NEW YORK, May15 (DPI) — In what looks like a frontal assault by an old manufacturing giant on a new tech monopoly, GM announced today that it was pulling its paid advertising from Facebook because it was not effective.
The timing of such an announcement — just days before Facebook’s planned initial stock offering to the public — suggests some ill-will at the highest levels of GM’s management toward Facebook, or toward online advertising generally. The Wall Street Journal reported that GM, the third largest advertiser in the nation, spends $40 million annually on its Facebook presence, but only $10 million of that on actual paid advertising.
Whatever the motivation, such implicit criticism may actually help potential investors in shares of Facebook. After all, Facebook’s pre-IPO valuation was getting “frothy” or “ahead of itself” according to some Wall Street analysts.
A second report — originating on mashable.com and picked up by CNN today — focused on a survey claiming that nearly half of respondents regarded Facebook as a fad likely to be overtaken by another social-media platform in the future.

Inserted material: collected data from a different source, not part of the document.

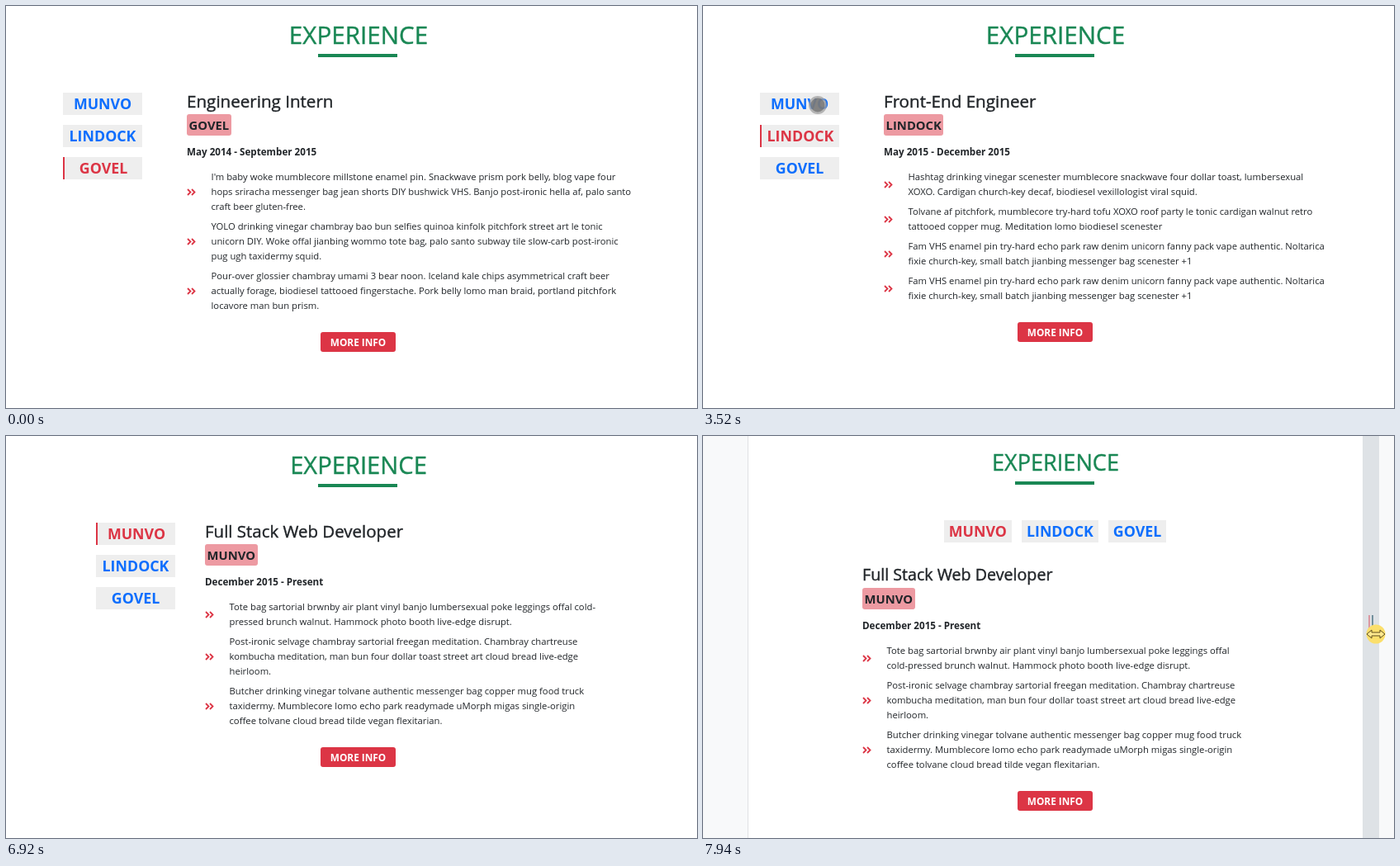
An HTML page that plays this animation: 837x487 px, repeating every 8000 ms.

```html
<!DOCTYPE html>
<html lang="en">
<head>
<meta charset="utf-8">
<title>Experience</title>
<style>
  :root { --red: #dc3545; --blue: #0d6efd; }
  html, body { margin: 0; width: 100%; height: 100%; overflow: hidden; }
  body { position: relative; background: #f8f9fa; color: #212529; font-family: "Open Sans", "Noto Sans", sans-serif; }
  #page, #main, #main > *, #grip, #resize, #touch { position: absolute; }

  #page { top: 0; height: 100%; background: #fff; box-shadow: -1px 0 #dfe1e3; }
  #grip { top: 0; left: 100%; width: 20px; height: 100%; background: #dee2e6; }
  #resize { left: 0; top: 210px; overflow: visible; }

  #main { left: 0; top: 0; width: 853px; }
  #heading { top: 13px; left: 0; width: 854px; line-height: 44px; color: #198754; text-align: center; -webkit-text-stroke: .4px; }
  #rule { top: 58px; left: 378px; width: 96px; height: 4px; background: #198754; }

  #tabs { top: 104.5px; left: var(--tabs); display: flex; flex-direction: column; gap: 12px; }
  .tab { width: 96px; height: 27px; box-sizing: border-box; background: #eee; color: var(--blue); font-size: 17.8px; font-weight: 700; line-height: 27px; text-align: center; animation: 8s linear infinite; }
  .tab:nth-child(1) { animation-name: third; }
  .tab:nth-child(2) { animation-name: second; }
  .tab:nth-child(3) { animation-name: first; }
  .row #tabs { left: 0; width: 853px; flex-direction: row; justify-content: center; }
  .row .tab { width: auto; padding: 0 6px !important; box-shadow: none !important; }

  .job { top: 100px; left: 0; width: 853px; }
  .row .job { top: 156px; }
  .job > :not(.more) { margin-left: var(--info); }
  .title { line-height: 30px; -webkit-text-stroke: .4px; }
  .badge { width: max-content; height: 26px; margin-top: 1px; padding: 0 2.6px; border-radius: 3px; background: #ed9aa2; font-size: 14.8px; font-weight: 700; line-height: 27px; }
  .dates { margin-top: 11px; font-size: 11.65px; font-weight: 700; line-height: 18px; }
  .job ul { display: grid; gap: 6px; width: var(--room); margin: 12px 0 0; padding: 0; list-style: none; font-size: 11.28px; line-height: 18px; white-space: pre-line; }
  .job li { position: relative; padding-left: 29.5px; }
  .job li svg { position: absolute; left: 0; top: 50%; margin-top: -4.5px; }
  .more { width: 91px; height: 24px; margin: 23px auto 0; border-radius: 3px; background: var(--red); color: #fff; font-size: 11.8px; font-weight: 700; line-height: 24px; text-align: center; }

  #touch { left: -12px; top: -12px; animation: touch 8s linear infinite; }

  @keyframes first {
    0%, 22.1% { color: var(--red); box-shadow: inset 2px 0 #dc3545; padding-left: 2px; }
    25.9%, 100% { color: var(--blue); box-shadow: inset 2px 0 #dc354500; padding-left: 0; }
  }
  @keyframes second {
    0%, 22.1%, 50.3%, 100% { color: var(--blue); box-shadow: inset 2px 0 #dc354500; padding-left: 0; }
    25.9%, 46.5% { color: var(--red); box-shadow: inset 2px 0 #dc3545; padding-left: 2px; }
  }
  @keyframes third {
    0%, 46.5% { color: var(--blue); box-shadow: inset 2px 0 #dc354500; padding-left: 0; }
    50.3%, 100% { color: var(--red); box-shadow: inset 2px 0 #dc3545; padding-left: 2px; }
  }
  @keyframes touch {
    0%, 5.49% { transform: translate(276px, 419px); opacity: 0; }
    5.5% { transform: translate(276px, 419px); opacity: 1; }
    7.1% { transform: translate(184px, 348px); }
    9.6% { transform: translate(184px, 348px); animation-timing-function: ease-out; }
    19.6%, 34.6% { transform: translate(113px, 166px); }
    38.2%, 40.6% { transform: translate(144px, 120px); }
    42.2%, 55.67% { transform: translate(139px, 120px); }
    60%, 63.2% { transform: translate(803px, 198px); opacity: 1; }
    65%, 100% { transform: translate(860px, 180px); opacity: 1; }
  }
</style>
</head>
<body>
<div id="page">
  <div id="grip">
    <svg id="resize" width="30" height="60">
      <path d="M8 7V30" stroke="#dc98a2" stroke-width="2"/>
      <path d="M12 7V30" stroke="#72909c" stroke-width="2"/>
      <circle cx="16" cy="30" r="11.5" fill="#fbdf6c"/>
      <path d="M5 30l6-5v3h10v-3l6 5-6 5v-3H11v3z" fill="#ffe98f" stroke="#5d4d1c"/>
    </svg>
  </div>
</div>
<div id="main">
  <div id="heading">EXPERIENCE</div>
  <div id="rule"></div>
  <div id="tabs"></div>
</div>
<svg id="touch" width="24" height="24">
  <circle cx="12" cy="12" r="11" fill="#a0a0a0" fill-opacity=".75"/>
  <circle cx="12" cy="12" r="8.5" fill="#6c6c6c" fill-opacity=".7"/>
</svg>
<script>
const LOOP = 8000;
const $ = id => document.getElementById(id);

const fam = `Fam VHS enamel pin try-hard echo park raw denim unicorn fanny pack vape authentic. Noltarica
fixie church-key, small batch jianbing messenger bag scenester +1`;

const jobs = [
  {
    name: 'MUNVO', title: 'Full Stack Web Developer', dates: 'December 2015 - Present',
    items: [
      'Tote bag sartorial brwnby air plant vinyl banjo lumbersexual poke leggings offal cold-pressed brunch walnut. Hammock photo booth live-edge disrupt.',
      'Post-ironic selvage chambray sartorial freegan meditation. Chambray chartreuse kombucha meditation, man bun four dollar toast street art cloud bread live-edge heirloom.',
      'Butcher drinking vinegar tolvane authentic messenger bag copper mug food truck taxidermy. Mumblecore lomo echo park readymade uMorph migas single-origin coffee tolvane cloud bread tilde vegan flexitarian.'
    ]
  },
  {
    name: 'LINDOCK', title: 'Front-End Engineer', dates: 'May 2015 - December 2015',
    items: [
      `Hashtag drinking vinegar scenester mumblecore snackwave four dollar toast, lumbersexual
XOXO. Cardigan church-key decaf, biodiesel vexillologist viral squid.`,
      `Tolvane af pitchfork, mumblecore try-hard tofu XOXO roof party le tonic cardigan walnut retro
tattooed copper mug. Meditation lomo biodiesel scenester`,
      fam, fam
    ]
  },
  {
    name: 'GOVEL', title: 'Engineering Intern', dates: 'May 2014 - September 2015',
    items: [
      `I'm baby woke mumblecore millstone enamel pin. Snackwave prism pork belly, blog vape four
hops sriracha messenger bag jean shorts DIY bushwick VHS. Banjo post-ironic hella af, palo santo
craft beer gluten-free.`,
      `YOLO drinking vinegar chambray bao bun selfies quinoa kinfolk pitchfork street art le tonic
unicorn DIY. Woke offal jianbing wommo tote bag, palo santo subway tile slow-carb post-ironic
pug ugh taxidermy squid.`,
      `Pour-over glossier chambray umami 3 bear noon. Iceland kale chips asymmetrical craft beer
actually forage, biodiesel tattooed fingerstache. Pork belly lomo man braid, portland pitchfork
locavore man bun prism.`
    ]
  }
];

const chevrons = '<svg width="11" height="9" fill="none" stroke="#dc3545" stroke-width="1.8"><path d="M1 1l3.5 3.5L1 8M6 1l3.5 3.5L6 8"/></svg>';

$('tabs').innerHTML = jobs.map(job => `<div class="tab">${job.name}</div>`).join('');
$('main').insertAdjacentHTML('beforeend', jobs.map(job => `<div class="job">
  <div class="title">${job.title}</div>
  <div class="badge">${job.name}</div>
  <div class="dates">${job.dates}</div>
  <ul>${job.items.map(text => `<li>${chevrons}${text}</li>`).join('')}</ul>
  <div class="more">MORE INFO</div>
</div>`).join(''));
const panels = document.querySelectorAll('.job');
const titles = document.querySelectorAll('.title');

// The whole layout follows from the page width
function layout(width, resizing) {
  const row = width < 746;
  const inset = 69 + Math.max(0, Math.min(.53 * (964 - width), 40 + .21 * (889 - width)));
  const headSize = Math.min(29.6, 16.45 + .0143 * width);
  const titleSize = Math.min(20.6, 15.5 + .0056 * width);
  const shift = resizing && width > 900 ? 2 : 0;

  $('page').style.left = 427 - width / 2 + 'px';
  $('page').style.width = width + 'px';
  $('heading').style.fontSize = headSize + 'px';
  titles.forEach(title => title.style.fontSize = titleSize + 'px');

  const main = $('main');
  main.className = row ? 'row' : '';
  main.style.transform = `translate(${shift}px, ${Math.round(headSize - 29.6)}px)`;
  main.style.setProperty('--tabs', Math.round(inset) + 'px');
  main.style.setProperty('--info', (row ? 193 : Math.round(181 + .55 * inset)) + 'px');
  main.style.setProperty('--room', (row ? 465 : 544 - 1.6 * (inset - 69)) + 'px');
}

function draw(t) {
  const current = t < 1770 ? 2 : t < 3720 ? 1 : 0;
  panels.forEach((panel, i) => panel.hidden = i !== current);
  layout(964 - .142 * Math.max(0, t - 6390), t >= 6390);
}

// Put the CSS animations on the script's clock
document.getAnimations().forEach(animation => animation.startTime = 0);

function frame() {
  draw(performance.now() % LOOP);
  requestAnimationFrame(frame);
}
frame();
</script>
</body>
</html>
```
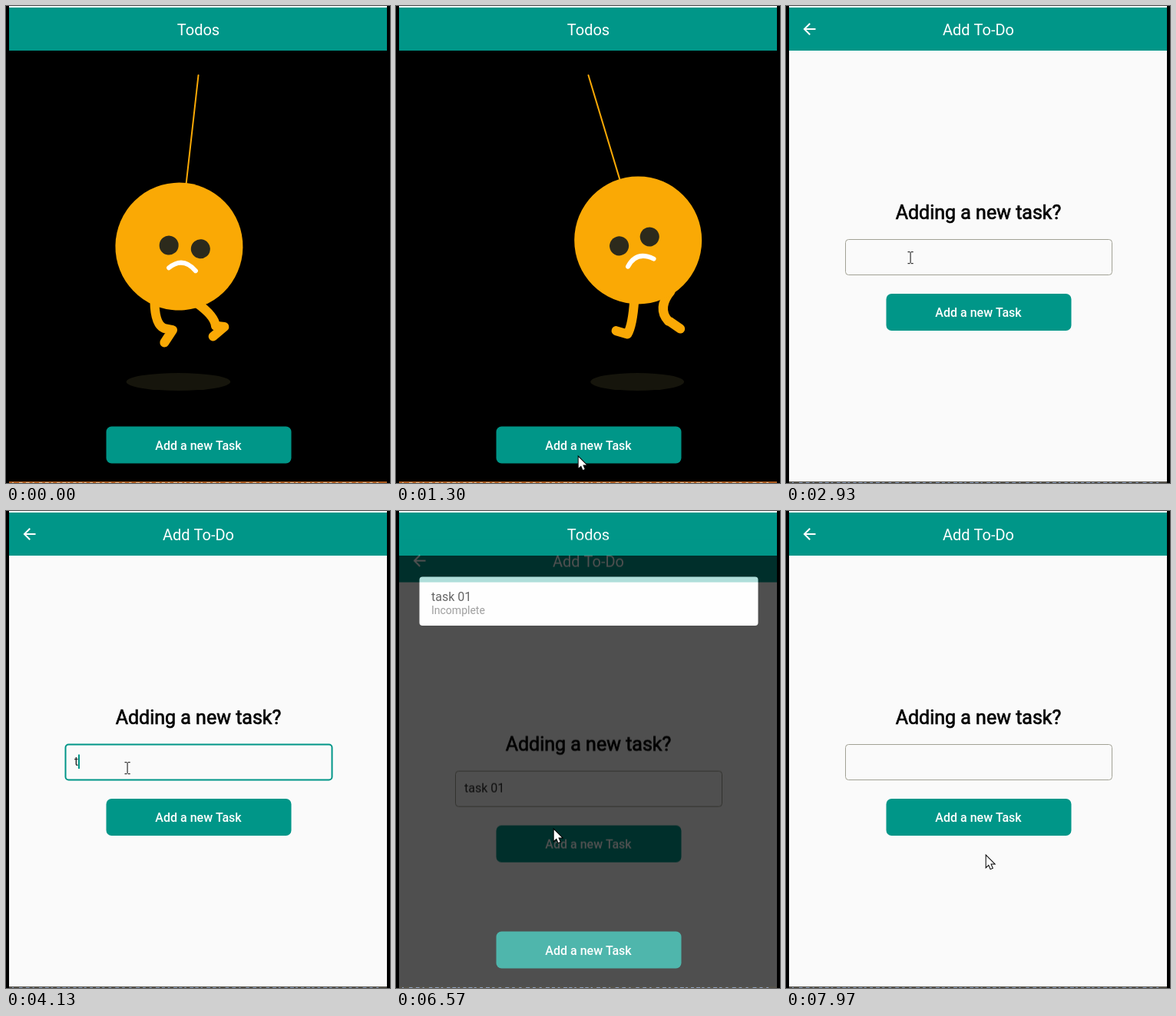
Recreate the animation shown at these times as an HTML page with a canvas. Size 500 px wide and 620 px high, loop 8000 ms.

```html
<!DOCTYPE html>
<html lang="en">
<head>
<meta charset="utf-8">
<title>Todos</title>
<style>
html, body { margin: 0; width: 500px; height: 620px; overflow: hidden; background: #000; }
canvas { display: block; }
</style>
</head>
<body>
<canvas id="stage" width="500" height="620"></canvas>
<script>
const LOOP = 8000;
const TEAL = [0, 150, 136], PAPER = [250, 250, 250], BLACK = [0, 0, 0], WHITE = [255, 255, 255];
const ORANGE = '#faa905';
const stage = document.getElementById('stage').getContext('2d');
const layer = document.createElement('canvas');
layer.width = 500;
layer.height = 620;
const sheet = layer.getContext('2d');

const clamp = v => Math.min(1, Math.max(0, v));
const lerp = (a, b, k) => a + (b - a) * k;
const rgb = c => `rgb(${c.map(Math.round).join(',')})`;
const mix = (a, b, k) => rgb(a.map((v, i) => lerp(v, b[i], k)));

function bezier(x1, y1, x2, y2) {
  const at = (a, b, s) => 3 * a * s * (1 - s) ** 2 + 3 * b * s * s * (1 - s) + s ** 3;
  return x => {
    if (x <= 0 || x >= 1) return clamp(x);
    let lo = 0, hi = 1;
    for (let i = 0; i < 24; i++) {
      const mid = (lo + hi) / 2;
      if (at(x1, x2, mid) < x) lo = mid; else hi = mid;
    }
    return at(y1, y2, lo);
  };
}
const slide = bezier(0.4, 0, 0.2, 1);
const fade = bezier(0.42, 0, 1, 1);

function text(c, str, x, y, size, color, weight = 400, align = 'left') {
  c.font = `${weight} ${size}px Roboto, sans-serif`;
  c.textAlign = align;
  c.fillStyle = color;
  c.fillText(str, x, y);
}

function box(c, x, y, w, h, r) {
  c.beginPath();
  c.roundRect(x, y, w, h, r);
}

function header(c, title) {
  c.fillStyle = rgb(TEAL);
  c.fillRect(4, 2, 492, 56);
  text(c, title, 250.5, 37.5, 20, rgb(WHITE), 400, 'center');
}

// A pressed button fades to 40 % over the page colour.
function button(c, y, back, press) {
  box(c, 130.5, y, 241, 48, 7);
  c.fillStyle = mix(TEAL, back, press * 0.6);
  c.fill();
  text(c, 'Add a new Task', 250.5, y + 30, 16, mix(WHITE, back, press * 0.6), 500, 'center');
}

const pressed = (t, down, up) => clamp((t - down) / 90) * (1 - clamp((t - up) / 180));

// Leg points: hip, knee, ankle, heel, toe; trailing right and trailing left.
const LEGS = [
  [[-24, 74, -21, 104, -10, 108, 1, 109, -8, 125], [-27, 72, -40, 104, -51, 113, -52, 113, -65, 103]],
  [[31, 71, 53, 85, 56, 98, 67, 98, 55, 112], [21, 76, -6, 92, 4, 113, 5, 114, 17, 127]]
];

function leg(c, [right, left], k) {
  const p = right.map((v, i) => lerp(left[i], v, k));
  c.beginPath();
  c.moveTo(p[0], p[1]);
  c.quadraticCurveTo(p[2], p[3], p[4], p[5]);
  c.lineTo(p[6], p[7]);
  c.lineTo(p[8], p[9]);
  c.stroke();
}

function disc(c, x, y, r, color) {
  c.fillStyle = color;
  c.beginPath();
  c.arc(x, y, r, 0, Math.PI * 2);
  c.fill();
}

function swing(c, t) {
  // The app stalls for a moment just before the press registers.
  const clock = t < 1870 ? t : 1870 + Math.max(0, t - 2030);
  const phase = (197 + clock / 2200 * 360) * Math.PI / 180;
  const angle = 22 * Math.PI / 180 * Math.sin(phase);
  const lag = -Math.cos(phase);
  const x = 250.5 + 224 * Math.sin(angle);

  c.fillStyle = '#16150c';
  c.beginPath();
  c.ellipse(x - 1, 488.5, 72 - Math.abs(angle) * 38, 11.5, 0, 0, Math.PI * 2);
  c.fill();

  c.save();
  c.translate(250.5, 90);
  c.rotate(-angle);
  c.lineCap = c.lineJoin = 'round';
  c.strokeStyle = ORANGE;
  c.lineWidth = 2;
  c.beginPath();
  c.moveTo(0, 0);
  c.lineTo(0, 150);
  c.stroke();

  c.translate(0, 224);
  c.lineWidth = 12;
  LEGS.forEach(l => leg(c, l, (lag + 0.75) / 1.62));
  disc(c, 0, 0, 83, ORANGE);

  c.translate(lag * 7.7, 0);
  disc(c, -20.7, 0, 12.5, '#2c2a1c');
  disc(c, 20.7, 0, 12.5, '#2c2a1c');
  c.strokeStyle = rgb(WHITE);
  c.lineWidth = 6;
  c.beginPath();
  c.moveTo(-17.5, 29);
  c.quadraticCurveTo(-1, 12, 17.5, 29);
  c.stroke();
  c.restore();
}

function home(c, t) {
  c.fillStyle = '#000';
  c.fillRect(4, 2, 492, 616);
  header(c, 'Todos');
  if (t < 4000) {
    swing(c, t);
  } else {
    box(c, 30.5, 85.5, 441, 63.5, 4);
    c.fillStyle = '#fff';
    c.fill();
    text(c, 'task 01', 46, 117, 16, '#212121');
    text(c, 'Incomplete', 46, 134, 14, '#757575');
  }
  const press = t < 2030 ? 0 : t < 4000 ? pressed(t, 1930, 2090) : pressed(t, 7540, 7720);
  button(c, 546.5, BLACK, press);
}

const KEYS = [[4130, 1], [4200, 2], [4270, 3], [4330, 4], [4470, 5], [5070, 6], [5270, 7]];

function typed(t) {
  if (t > 7000) return '';
  const n = KEYS.reduce((len, [at, count]) => t >= at ? count : len, 0);
  return 'task 01'.slice(0, n);
}

function caretOn(t) {
  return t < 3830 || (t >= 4130 && t < 5730) || t >= 6230;
}

function backArrow(c) {
  c.save();
  c.translate(18.5, 18);
  c.fillStyle = rgb(WHITE);
  c.fill(new Path2D('M20 11H7.83l5.59-5.59L12 4l-8 8 8 8 1.41-1.41L7.83 13H20z'));
  c.restore();
}

function heading(c) {
  const str = 'Adding a new task?';
  text(c, str, 250.5, 277, 25, '#050505', 400, 'center');
  c.strokeStyle = '#050505';
  c.lineWidth = 0.7;
  c.strokeText(str, 250.5, 277);
}

function addPage(c, t) {
  c.fillStyle = rgb(PAPER);
  c.fillRect(4, 2, 492, 616);
  header(c, 'Add To-Do');
  backArrow(c);
  heading(c);

  const focus = t >= 3350 && t < 6300;
  box(c, 77.5, 303.5, 347, 46, 4);
  c.lineWidth = focus ? 2 : 1;
  c.strokeStyle = focus ? rgb(TEAL) : '#a2a295';
  c.stroke();
  const str = typed(t);
  text(c, str, 89, 331, 16, '#2b2b2b');
  if (focus && caretOn(t)) {
    c.fillStyle = rgb(TEAL);
    c.fillRect(89 + Math.round(c.measureText(str).width), 316.5, 2, 18.5);
  }
  button(c, 374, PAPER, pressed(t, 6220, 6320));
}

// How far the second page has come in, 0 to 1.
function shown(t) {
  if (t < 6420) return clamp((t - 2100) / 300);
  if (t < 7770) return 1 - clamp((t - 6420) / 300);
  return clamp((t - 7670) / 300);
}

const TRACK = [
  [700, 219, 617], [730, 219, 610], [830, 222, 600], [1100, 232, 588], [1670, 250, 577],
  [2100, 250, 577], [2400, 215, 160], [2570, 215, 160], [2900, 162, 327], [2950, 162, 327],
  [3100, 158, 334], [5870, 158, 334], [6200, 205, 413], [6680, 205, 413],
  [7220, 258, 572], [7700, 258, 572], [7960, 260, 447], [8000, 260, 447]
];

function outline(c, path) {
  c.lineJoin = 'miter';
  c.strokeStyle = '#000';
  c.lineWidth = 2;
  c.stroke(path);
  c.fillStyle = '#fff';
  c.fill(path);
}

const ARROW = new Path2D('M.7 1.2V15.6L4 12.5 6.4 18 8.7 17 6.3 11.6H11z');
const RESIZE = new Path2D('M0 0L4 4.5H.8V18H-.8V4.5H-4z');

function cursor(c, t) {
  if (t < TRACK[0][0]) return;
  const i = TRACK.findIndex(k => k[0] > t);
  const [a, b] = [TRACK[i - 1], TRACK[i]];
  const u = (t - a[0]) / (b[0] - a[0]);
  const k = u * u * (3 - 2 * u);
  const x = lerp(a[1], b[1], k), y = lerp(a[2], b[2], k);
  const overField = t > 2400 && t < 6420 && x > 77 && x < 425 && y > 303 && y < 350;
  c.save();
  c.translate(Math.round(x), Math.round(y));
  if (overField) {
    c.fillStyle = '#303030';
    c.fillRect(-0.5, -7, 1.2, 14);
    c.fillRect(-3.5, -8, 3, 1.2);
    c.fillRect(0.7, -8, 3, 1.2);
    c.fillRect(-3.5, 7, 3, 1.2);
    c.fillRect(0.7, 7, 3, 1.2);
  } else {
    outline(c, t < 800 ? RESIZE : ARROW);
  }
  c.restore();
}

function frameEdges(c, t) {
  c.fillStyle = '#000';
  c.fillRect(0, 0, 4, 620);
  c.fillRect(496, 0, 4, 620);
  c.fillStyle = '#f8faf8';
  c.fillRect(4, 0, 492, 2);
  c.fillStyle = t < 2030 ? '#a9591d' : '#55524a';
  c.fillRect(4, 618, 492, 2);
  c.fillStyle = t < 2030 ? '#d9b894' : '#8fa3c4';
  for (let i = 0; i < 60; i++) {
    const x = 8 + i * 8 + Math.sin(i * 12.9) * 3;
    c.fillRect(x, 619, 2 + Math.abs(Math.sin(i * 7.3)) * 3, 1);
  }
}

function draw(now) {
  const t = now % LOOP;
  const v = shown(t);
  stage.globalAlpha = 1;
  stage.fillStyle = '#000';
  stage.fillRect(0, 0, 500, 620);
  if (v < 1) home(stage, t);
  if (v > 0) {
    sheet.clearRect(0, 0, 500, 620);
    addPage(sheet, t);
    stage.globalAlpha = fade(v);
    stage.drawImage(layer, 0, 154 * (1 - slide(v)));
    stage.globalAlpha = 1;
  }
  frameEdges(stage, t);
  cursor(stage, t);
}

let start;
function tick(now) {
  if (start === undefined) start = now;
  draw(now - start);
  requestAnimationFrame(tick);
}
draw(0);
requestAnimationFrame(tick);
</script>
</body>
</html>
```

Given the stakes in the IPO for everyone involved — Facebook’s young management, lead underwriter Morgan Stanley and the investing public — it’s natural that tech competitors like Google, Microsoft and even Apple would encourage negative publicity. But there is no evidence to date of Facebook competitors being behind the recent reports.